Problem details. Among the entries below, tally each line where the word "width" appears and state only the total.

::: Given records :::

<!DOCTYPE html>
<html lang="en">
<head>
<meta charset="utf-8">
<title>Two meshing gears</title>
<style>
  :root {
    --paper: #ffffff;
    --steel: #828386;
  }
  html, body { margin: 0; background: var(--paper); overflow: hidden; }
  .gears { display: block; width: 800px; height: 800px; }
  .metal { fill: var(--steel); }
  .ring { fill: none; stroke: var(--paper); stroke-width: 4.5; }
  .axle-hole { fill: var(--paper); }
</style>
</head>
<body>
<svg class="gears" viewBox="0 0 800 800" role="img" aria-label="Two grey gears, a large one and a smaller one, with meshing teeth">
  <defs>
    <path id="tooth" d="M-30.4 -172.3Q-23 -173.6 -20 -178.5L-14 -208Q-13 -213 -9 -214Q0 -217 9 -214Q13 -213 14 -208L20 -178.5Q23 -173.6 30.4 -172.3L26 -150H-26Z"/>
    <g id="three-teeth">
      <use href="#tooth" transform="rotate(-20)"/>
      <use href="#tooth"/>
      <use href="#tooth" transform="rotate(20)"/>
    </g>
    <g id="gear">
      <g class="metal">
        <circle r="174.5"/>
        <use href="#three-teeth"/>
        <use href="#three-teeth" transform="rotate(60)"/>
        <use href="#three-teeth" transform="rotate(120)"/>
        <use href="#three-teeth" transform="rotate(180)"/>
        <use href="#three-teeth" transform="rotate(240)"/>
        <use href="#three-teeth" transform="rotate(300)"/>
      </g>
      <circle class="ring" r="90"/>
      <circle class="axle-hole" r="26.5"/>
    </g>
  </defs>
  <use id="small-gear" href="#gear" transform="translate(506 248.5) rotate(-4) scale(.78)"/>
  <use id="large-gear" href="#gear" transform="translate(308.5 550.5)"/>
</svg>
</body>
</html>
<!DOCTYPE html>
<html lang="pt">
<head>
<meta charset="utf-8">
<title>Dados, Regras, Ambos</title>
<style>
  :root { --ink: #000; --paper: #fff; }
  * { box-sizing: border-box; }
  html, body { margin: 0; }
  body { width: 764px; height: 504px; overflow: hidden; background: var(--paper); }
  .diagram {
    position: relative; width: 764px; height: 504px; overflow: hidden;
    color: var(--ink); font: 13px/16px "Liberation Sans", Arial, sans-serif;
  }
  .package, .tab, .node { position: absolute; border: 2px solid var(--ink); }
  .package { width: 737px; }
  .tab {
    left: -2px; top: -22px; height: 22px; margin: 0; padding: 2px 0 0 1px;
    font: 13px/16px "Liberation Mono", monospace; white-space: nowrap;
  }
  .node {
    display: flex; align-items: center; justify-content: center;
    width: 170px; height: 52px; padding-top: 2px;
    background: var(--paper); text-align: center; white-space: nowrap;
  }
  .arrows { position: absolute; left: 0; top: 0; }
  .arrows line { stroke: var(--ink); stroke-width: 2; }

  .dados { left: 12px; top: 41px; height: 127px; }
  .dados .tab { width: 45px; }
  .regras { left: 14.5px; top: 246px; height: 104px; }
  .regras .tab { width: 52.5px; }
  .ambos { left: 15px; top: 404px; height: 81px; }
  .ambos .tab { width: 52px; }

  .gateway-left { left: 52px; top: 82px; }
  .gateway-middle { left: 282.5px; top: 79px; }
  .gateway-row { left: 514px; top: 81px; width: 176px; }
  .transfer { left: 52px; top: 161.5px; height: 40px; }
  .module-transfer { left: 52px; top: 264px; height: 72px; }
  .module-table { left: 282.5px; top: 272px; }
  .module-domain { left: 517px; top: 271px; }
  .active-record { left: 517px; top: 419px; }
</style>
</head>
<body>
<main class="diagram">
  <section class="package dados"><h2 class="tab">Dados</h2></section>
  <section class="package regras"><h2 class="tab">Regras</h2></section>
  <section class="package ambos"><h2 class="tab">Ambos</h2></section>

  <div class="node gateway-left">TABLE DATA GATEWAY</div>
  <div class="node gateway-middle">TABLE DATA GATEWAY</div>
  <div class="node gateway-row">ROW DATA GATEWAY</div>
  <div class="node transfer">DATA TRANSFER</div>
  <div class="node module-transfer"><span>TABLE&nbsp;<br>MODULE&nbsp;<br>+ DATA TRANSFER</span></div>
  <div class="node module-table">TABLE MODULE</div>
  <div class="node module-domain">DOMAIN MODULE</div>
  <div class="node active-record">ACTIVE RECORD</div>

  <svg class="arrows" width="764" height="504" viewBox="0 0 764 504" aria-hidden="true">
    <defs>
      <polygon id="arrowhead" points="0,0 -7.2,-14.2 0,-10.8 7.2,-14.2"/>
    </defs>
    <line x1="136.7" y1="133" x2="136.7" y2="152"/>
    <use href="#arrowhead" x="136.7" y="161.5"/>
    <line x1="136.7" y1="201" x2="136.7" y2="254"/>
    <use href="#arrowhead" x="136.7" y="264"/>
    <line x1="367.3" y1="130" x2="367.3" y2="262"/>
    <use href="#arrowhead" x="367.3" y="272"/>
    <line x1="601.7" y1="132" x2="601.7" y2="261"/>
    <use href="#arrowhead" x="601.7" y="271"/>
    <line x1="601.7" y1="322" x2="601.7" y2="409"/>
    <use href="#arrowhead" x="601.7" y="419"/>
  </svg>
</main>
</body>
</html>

:::

Solution to the problem. 12